Expulsion from the Garden of Eden
The painting Dolls belongs to the Circus series populated by sad clowns, harlequins and rag dolls juxtaposed with gloomy and infantilised human faces. This composition is split into two distinct zones. The upper section depicts the interior of a bourgeoisie sitting room occupied by a group of bored, disinterested women. A black cat sits rests on one of their laps and a tea kettle sits on an end table. The room is steeped in an atmosphere of melancholy and decadence that was typical of the fin de siècle.
The mood is somewhat reminiscent of the hazy women-filled interiors painted by French Symbolists associated with the Les Nabis school. It is possible that in this painting, the artist portrays the muses of the Young Poland movement – the ladies of the Pareński family, Eliza and her fetching daughters Zofia, Liza and Maryna, who was the object of Wojtkiewicz’s lone tragic love. The deeply-rooted friendship linking the artist with this unique Krakow family until his death left a considerable mark on his personality and creative output. In the lower section of the painting, we see the titular dolls. Artificially animate, feigning mirth, unable to register feelings, they are likely a reflection of the five women depicted above.
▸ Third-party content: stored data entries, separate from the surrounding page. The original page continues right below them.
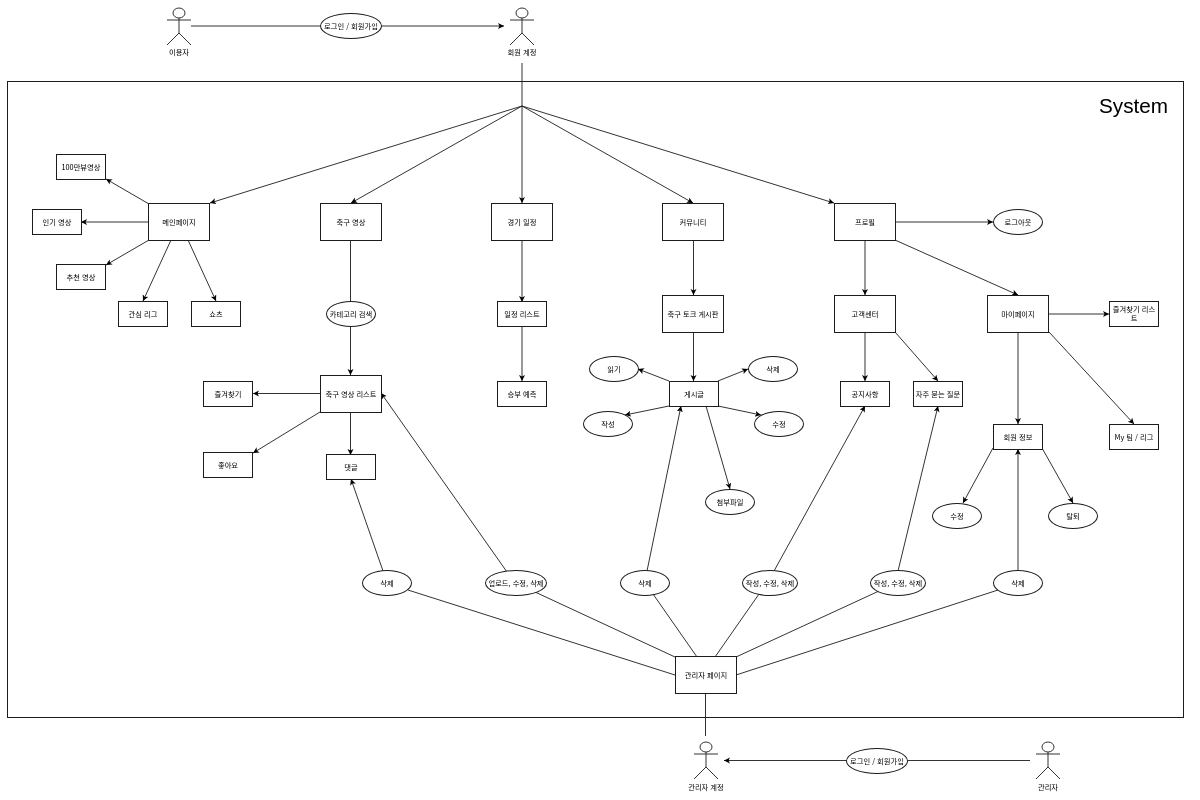
<!DOCTYPE html>
<html lang="ko">
<head>
<meta charset="utf-8">
<title>System 유스케이스 다이어그램</title>
<style>
:root { --ink: #000; --paper: #fff; --line: #1c1c1c; }
* { box-sizing: border-box; }
html, body { margin: 0; }
body { width: 1200px; height: 800px; overflow: hidden; background: var(--paper); }
.diagram {
  position: relative; width: 1200px; height: 800px; overflow: hidden;
  color: var(--ink); font: 7.3px/9px "Noto Sans CJK KR", "Noto Sans CJK JP", sans-serif;
}
.system { position: absolute; left: 7px; top: 81px; width: 1177px; height: 637px; border: 1px solid var(--line); }
.system h1 {
  position: absolute; right: 15px; top: 12px; margin: 0;
  font: 20.7px/24px "Liberation Sans", sans-serif;
}
.connectors { position: absolute; left: 0; top: 0; }
.connectors .links { stroke: var(--line); stroke-width: 0.9; fill: none; }
.arrows { marker-end: url(#arrowhead); }
.page, .item, .action {
  position: absolute; display: flex; align-items: center; justify-content: center;
  width: 50px; height: 26px; border: 1px solid var(--line); background: var(--paper);
  text-align: center; white-space: nowrap;
}
.page { width: 62px; height: 38px; }
.action { border-radius: 50%; }
.wide { width: 62px; }
.actor { position: absolute; width: 80px; margin: 0; text-align: center; }
</style>
</head>
<body>
<main class="diagram">
  <section class="system"><h1>System</h1></section>

  <svg class="connectors" width="1200" height="800" viewBox="0 0 1200 800" aria-hidden="true">
    <defs>
      <marker id="arrowhead" markerUnits="userSpaceOnUse" markerWidth="8" markerHeight="8" refX="6" refY="3" orient="auto">
        <polygon points="0,0 6,3 0,6 1.5,3" fill="#000"/>
      </marker>
      <g id="person">
        <ellipse cx="0" cy="5" rx="6" ry="5"/>
        <path d="M0 10V25M-12 12H12M0 25L-12 37M0 25L12 37"/>
      </g>
    </defs>
    <g class="links">
      <use href="#person" x="179" y="8"/>
      <use href="#person" x="522" y="8"/>
      <use href="#person" x="706" y="742"/>
      <use href="#person" x="1048" y="742"/>
    </g>
    <g class="links">
      <line x1="191" y1="26" x2="321" y2="26"/>
      <line x1="522" y1="63" x2="522" y2="106"/>
      <line x1="350.5" y1="240" x2="350.5" y2="302"/>
      <line x1="408" y1="590" x2="675" y2="675"/>
      <line x1="535" y1="592" x2="675" y2="657"/>
      <line x1="653" y1="594" x2="697" y2="657"/>
      <line x1="759" y1="594" x2="715" y2="657"/>
      <line x1="879" y1="591" x2="736" y2="657"/>
      <line x1="998" y1="590" x2="736" y2="675"/>
      <line x1="705.5" y1="693" x2="705.5" y2="736"/>
      <line x1="1030" y1="760.5" x2="907" y2="760.5"/>
    </g>
    <g class="links arrows-group">
      <line class="arrows" x1="381" y1="26" x2="504" y2="26"/>
      <line class="arrows" x1="847" y1="760.5" x2="724" y2="760.5"/>
      <line class="arrows" x1="522" y1="106" x2="210" y2="203"/>
      <line class="arrows" x1="522" y1="106" x2="351" y2="203"/>
      <line class="arrows" x1="522" y1="106" x2="522" y2="203"/>
      <line class="arrows" x1="522" y1="106" x2="693" y2="203"/>
      <line class="arrows" x1="522" y1="106" x2="834" y2="203"/>
      <line class="arrows" x1="149" y1="204" x2="106" y2="179"/>
      <line class="arrows" x1="149" y1="222" x2="81" y2="222"/>
      <line class="arrows" x1="149" y1="240" x2="106" y2="265"/>
      <line class="arrows" x1="171" y1="240" x2="143" y2="301"/>
      <line class="arrows" x1="188" y1="240" x2="216" y2="301"/>
      <line class="arrows" x1="350.5" y1="326" x2="350.5" y2="375"/>
      <line class="arrows" x1="320" y1="393.5" x2="253" y2="393.5"/>
      <line class="arrows" x1="320" y1="412" x2="253" y2="453"/>
      <line class="arrows" x1="350.5" y1="412" x2="350.5" y2="455"/>
      <line class="arrows" x1="383" y1="571" x2="351" y2="479"/>
      <line class="arrows" x1="507" y1="572" x2="381" y2="393"/>
      <line class="arrows" x1="522" y1="240" x2="522" y2="302"/>
      <line class="arrows" x1="522" y1="326" x2="522" y2="381"/>
      <line class="arrows" x1="693.5" y1="240" x2="693.5" y2="295"/>
      <line class="arrows" x1="693.5" y1="332" x2="693.5" y2="381"/>
      <line class="arrows" x1="669" y1="381" x2="638" y2="369"/>
      <line class="arrows" x1="718" y1="381" x2="748" y2="369"/>
      <line class="arrows" x1="669" y1="406" x2="625" y2="415"/>
      <line class="arrows" x1="718" y1="406" x2="761" y2="415"/>
      <line class="arrows" x1="706" y1="406" x2="730" y2="489"/>
      <line class="arrows" x1="647" y1="571" x2="681" y2="406"/>
      <line class="arrows" x1="774" y1="571" x2="865" y2="406"/>
      <line class="arrows" x1="898" y1="571" x2="938" y2="406"/>
      <line class="arrows" x1="896" y1="222" x2="993" y2="222"/>
      <line class="arrows" x1="865" y1="240" x2="865" y2="295"/>
      <line class="arrows" x1="895" y1="240" x2="1018" y2="295"/>
      <line class="arrows" x1="865" y1="332" x2="865" y2="381"/>
      <line class="arrows" x1="895" y1="332" x2="938" y2="381"/>
      <line class="arrows" x1="1049" y1="314" x2="1109" y2="314"/>
      <line class="arrows" x1="1018" y1="332" x2="1018" y2="424"/>
      <line class="arrows" x1="1049" y1="332" x2="1134" y2="424"/>
      <line class="arrows" x1="993" y1="448" x2="963" y2="503"/>
      <line class="arrows" x1="1042" y1="448" x2="1073" y2="503"/>
      <line class="arrows" x1="1018" y1="571" x2="1018" y2="449"/>
    </g>
  </svg>

  <!-- Actors -->
  <p class="actor" style="left:139px;top:48px">이용자</p>
  <p class="actor" style="left:482px;top:48px">회원 계정</p>
  <p class="actor" style="left:666px;top:783px">관리자 계정</p>
  <p class="actor" style="left:1008px;top:783px">관리자</p>
  <div class="action wide" style="left:320px;top:13px">로그인 / 회원가입</div>
  <div class="action wide" style="left:846px;top:748px">로그인 / 회원가입</div>

  <!-- Main page -->
  <div class="page" style="left:148px;top:203px">메인페이지</div>
  <div class="item" style="left:56px;top:154px">100만뷰영상</div>
  <div class="item" style="left:32px;top:209px">인기 영상</div>
  <div class="item" style="left:56px;top:264px">추천 영상</div>
  <div class="item" style="left:118px;top:301px">관심 리그</div>
  <div class="item" style="left:191px;top:301px">쇼츠</div>

  <!-- Football videos -->
  <div class="page" style="left:320px;top:203px">축구 영상</div>
  <div class="action" style="left:326px;top:301px">카테고리 검색</div>
  <div class="page" style="left:320px;top:375px">축구 영상 리스트</div>
  <div class="item" style="left:203px;top:381px">즐겨찾기</div>
  <div class="item" style="left:203px;top:452px">좋아요</div>
  <div class="item" style="left:326px;top:454px">댓글</div>

  <!-- Match schedule -->
  <div class="page" style="left:491px;top:203px">경기 일정</div>
  <div class="item" style="left:497px;top:301px">일정 리스트</div>
  <div class="item" style="left:497px;top:381px">승부 예측</div>

  <!-- Community -->
  <div class="page" style="left:662px;top:203px">커뮤니티</div>
  <div class="page" style="left:662px;top:295px">축구 토크 게시판</div>
  <div class="item" style="left:669px;top:381px">게시글</div>
  <div class="action" style="left:589px;top:356px">읽기</div>
  <div class="action" style="left:748px;top:356px">삭제</div>
  <div class="action" style="left:583px;top:411px">작성</div>
  <div class="action" style="left:754px;top:411px">수정</div>
  <div class="action" style="left:705px;top:489px">첨부파일</div>

  <!-- Profile -->
  <div class="page" style="left:834px;top:203px">프로필</div>
  <div class="action" style="left:993px;top:209px">로그아웃</div>
  <div class="page" style="left:834px;top:295px">고객센터</div>
  <div class="item" style="left:840px;top:381px">공지사항</div>
  <div class="item" style="left:913px;top:381px">자주 묻는 질문</div>
  <div class="page" style="left:987px;top:295px">마이페이지</div>
  <div class="item" style="left:1109px;top:301px">즐겨찾기 리스<br>트</div>
  <div class="item" style="left:1109px;top:424px">My 팀 / 리그</div>
  <div class="item" style="left:993px;top:424px">회원 정보</div>
  <div class="action" style="left:932px;top:503px">수정</div>
  <div class="action" style="left:1048px;top:503px">탈퇴</div>

  <!-- Administration -->
  <div class="action" style="left:362px;top:570px">삭제</div>
  <div class="action wide" style="left:485px;top:570px">업로드, 수정, 삭제</div>
  <div class="action" style="left:620px;top:570px">삭제</div>
  <div class="action" style="left:742px;top:570px;width:56px">작성, 수정, 삭제</div>
  <div class="action" style="left:870px;top:570px;width:56px">작성, 수정, 삭제</div>
  <div class="action" style="left:993px;top:570px">삭제</div>
  <div class="page" style="left:675px;top:656px">관리자 페이지</div>
</main>
</body>
</html>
When the dolls come to life at the hand of Wojtkiewicz they appear to our eyes like his brittle, frail toys, struck with fate’s tragic curse. They play out before us the painful pantomime of human affairs.